The real story--that the civil rights movement is also rooted in African-American women's long struggle against sexual violence--has never before been written. The stories of black women who fought for bodily integrity and personal dignity hold profound truths about the sexua
...more
Angela Gyurko
Oct 03, 2020 rated it it was amazing
In 1943, a young Alabama woman became a secretary at her local NAACP office. Her job? To interview women who were sexually assaulted by white men and record their stories. Her name was Rosa Parks. This book is the story of the thousands of young black women who pushed the Civil Rights Movement. When Recy Taylor of Abbeville, AL, was raped by 6 men, 4 of whom confessed, Rosa Parks did the initial investigation.

So when Rosa Parks sat in the 5th row of that bus in 1955, she was 12 years into the s
...more
« previous 1 3 4 5 6 7 8 9 10 11 next »
There are no discussion topics on this book yet. Be the first to start one »

Readers also enjoyed

  • Vanguard: How Black Women Broke Barriers, Won the Vote, and Insisted on Equality for All
  • I've Got the Light of Freedom: The Organizing Tradition and the Mississippi Freedom Struggle, With a New Preface
  • Sexual Citizens: A Landmark Study of Sex, Power, and Assault on Campus
  • Suburban Warriors: The Origins of the New American Right
  • The Straight State: Sexuality and Citizenship in Twentieth-Century America
  • Cold War Civil Rights: Race and the Image of American Democracy
  • Bloody Lowndes: Civil Rights and Black Power in Alabama's Black Belt
  • All in the Family: The Realignment of American Democracy Since the 1960s
  • A Bound Woman Is a Dangerous Thing: The Incarceration of African American Women from Harriet Tubman to Sandra Bland
  • From the War on Poverty to the War on Crime: The Making of Mass Incarceration in America
  • Normal Life: Administrative Violence, Critical Trans Politics and the Limits of Law
  • Storming Caesars Palace: How Black Mothers Fought Their Own War on Poverty
  • Sister Citizen: Shame, Stereotypes, and Black Women in America
  • Medical Bondage: Race, Gender, and the Origins of American Gynecology
  • White Flight: Atlanta and the Making of Modern Conservatism
  • Four Hundred Souls: A Community History of African America, 1619-2019
  • Gaga Feminism: Sex, Gender, and the End of Normal
  • The Silent Majority: Suburban Politics in the Sunbelt South
See similar books…
See top shelves…
Danielle McGuire is an award-winning author and historian interested in the African American freedom struggle and the legacies of racial and sexual violence. She lives with her husband and two children in metro Detroit. Her next book, Murder in the Motor City: The 1967 Detroit Riot and American Injustice, is forthcoming from Knopf.
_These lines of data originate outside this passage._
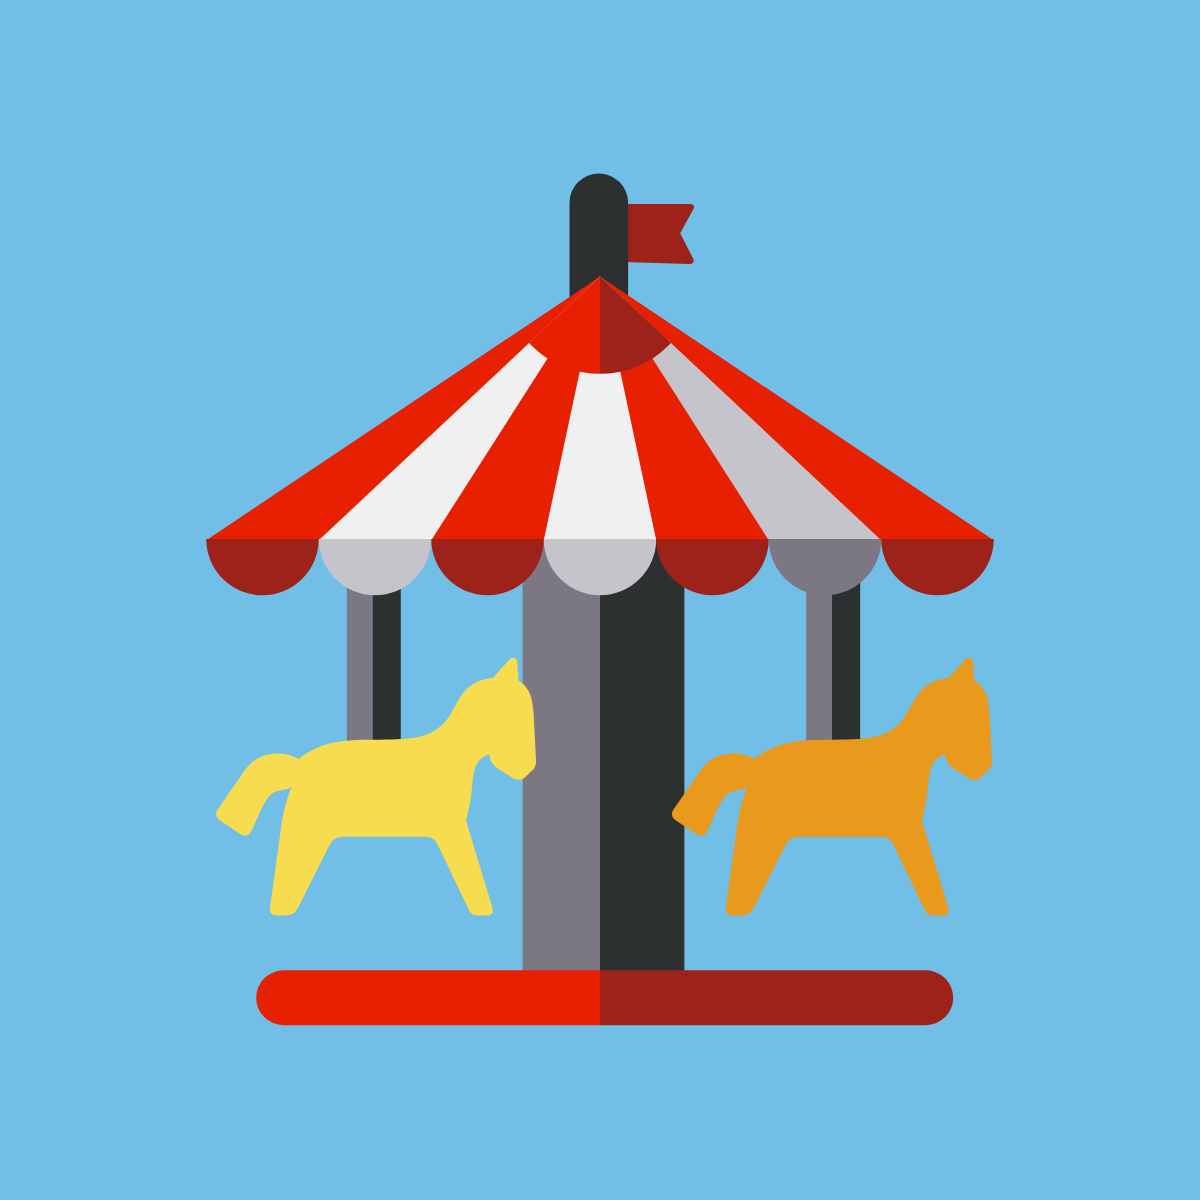
<!DOCTYPE html>
<html lang="en">
<head>
<meta charset="utf-8">
<title>Carousel</title>
<style>
:root {
  --sky: #71bee6;
  --red: #e62000;
  --red-shade: #9d2219;
  --white: #f0f0f0;
  --silver: #c5c4ca;
  --steel: #7b7884;
  --charcoal: #2d3031;
  --horse-yellow: #f7dc4f;
  --horse-orange: #e9991c;
}
html, body { margin: 0; width: 1200px; height: 1200px; overflow: hidden; background: var(--sky); }
.carousel { display: block; width: 1200px; height: 1200px; }
.red { fill: var(--red); }
.red-shade { fill: var(--red-shade); }
.white { fill: var(--white); }
.silver { fill: var(--silver); }
.steel { fill: var(--steel); }
.charcoal { fill: var(--charcoal); }
.yellow { fill: var(--horse-yellow); }
.orange { fill: var(--horse-orange); }
</style>
</head>
<body>
<svg class="carousel" viewBox="0 0 512 512" role="img" aria-label="Carousel with a striped canopy and two horses">
  <defs>
    <path id="scallop" d="M0 230h48a24 24 0 0 1-48 0z"/>
    <g id="horse-pole">
      <path class="steel" d="M148 240h11v82h-11z"/>
      <path class="charcoal" d="M159 240h12v82h-12z"/>
    </g>
    <path id="horse" d="M93 345.2L104.500 328.500C109.500 321.500 119 319.500 127.500 323.800C135 317.500 144 315.600 157 315.600C173 315.600 182.500 315.800 189.500 308.500C195.500 302 196 290.300 210.300 289.300L217.300 281.400C218.600 280 220.600 280.600 220.700 282.500L221.200 290.300C226.500 293.500 227.300 298.500 227.700 305L228.700 324.500C228.800 326.500 228.200 327.800 226.800 329L223.800 331.800C222.300 333 220.600 333 219 332L214.500 329.300C211.200 327.300 209 325.500 208.700 321.800C203.500 323.500 202.300 327.500 201.700 333C201.100 339.500 200.300 345 198.800 350L210 387C210.800 389.400 209.800 390.600 207.600 390.600H203.700C201.800 390.600 200.800 389.900 200 388.200L186.800 360.500C185.500 357.900 184 357 181 357H147.500C143.800 357 142 357.800 140.500 360.800L127.300 387C126 389.600 124.600 390.600 121.800 390.600H118C115.800 390.600 114.900 389.400 115.200 387.200L119.500 356C120.500 348.500 121.800 342 124.300 335.800C121.500 337.800 117.500 336.400 114.800 339.800C111.600 343.800 109.800 349.500 107.300 354.500C106.200 356.700 104.600 357.100 102.600 355.900L93.800 350C91.900 348.700 91.800 347 93 345.200Z"/>
    <clipPath id="cap-edge"><circle cx="256" cy="118" r="41.500"/></clipPath>
  </defs>

  <rect width="512" height="512" fill="var(--sky)"/>

  <g id="flagpole">
    <path class="red-shade" d="M266 87h28.500c1.500 0 2 1 1.300 2.300L290.200 99.500l5.500 10.800c.7 1.300 0 2.400-1.500 2.300L266 111.800z"/>
    <path class="charcoal" d="M243 130V86.500a12.500 12.500 0 0 1 25 0V130z"/>
  </g>

  <g id="centre-column">
    <path class="steel" d="M223 230h33v186h-33z"/>
    <path class="charcoal" d="M256 230h36v186h-36z"/>
  </g>

  <g id="horse-poles">
    <use href="#horse-pole"/>
    <use href="#horse-pole" x="196"/>
  </g>

  <g id="canopy">
    <path class="red" d="M256 118L424 230.500H88z"/>
    <path class="white" d="M256 118L184 230.500H136z"/>
    <path class="white" d="M256 118L280 230.500H232z"/>
    <path class="silver" d="M256 118L376 230.500H328z"/>
    <g id="cap" clip-path="url(#cap-edge)">
      <path class="red" d="M256 118L136 230H256z"/>
      <path class="red-shade" d="M256 118L376 230H256z"/>
    </g>
  </g>

  <g id="valance">
    <use class="red-shade" href="#scallop" x="88"/>
    <use class="silver" href="#scallop" x="136"/>
    <use class="red-shade" href="#scallop" x="184"/>
    <use class="silver" href="#scallop" x="232"/>
    <use class="red-shade" href="#scallop" x="280"/>
    <use class="steel" href="#scallop" x="328"/>
    <use class="red-shade" href="#scallop" x="376"/>
  </g>

  <g id="platform">
    <path class="red" d="M256 414H121a11.700 11.700 0 0 0 0 23.400H256z"/>
    <path class="red-shade" d="M256 414H395a11.700 11.700 0 0 1 0 23.400H256z"/>
  </g>

  <g id="horses">
    <use class="yellow" href="#horse"/>
    <use class="orange" href="#horse" x="194.500"/>
  </g>
</svg>
</body>
</html>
News & Interviews

When it comes to whiling away the dog days of summer, nothing is better than a good book. Or two. Or three. Let’s say ten! We’re getting...
33 likes · 7 comments
“Often ignored by civil rights historians, a number of campaigns led to trials and even convictions throughout the South. These cases, many virtually unknown, broke with Southern tradition and fractured the philosophical and political foundations of white supremacy by challenging the relationship between sexual domination and racial equality.” 4 likes
“is senseless to fight fascism abroad if fascistic influences are to be protected here at home.” 3 likes
More quotes…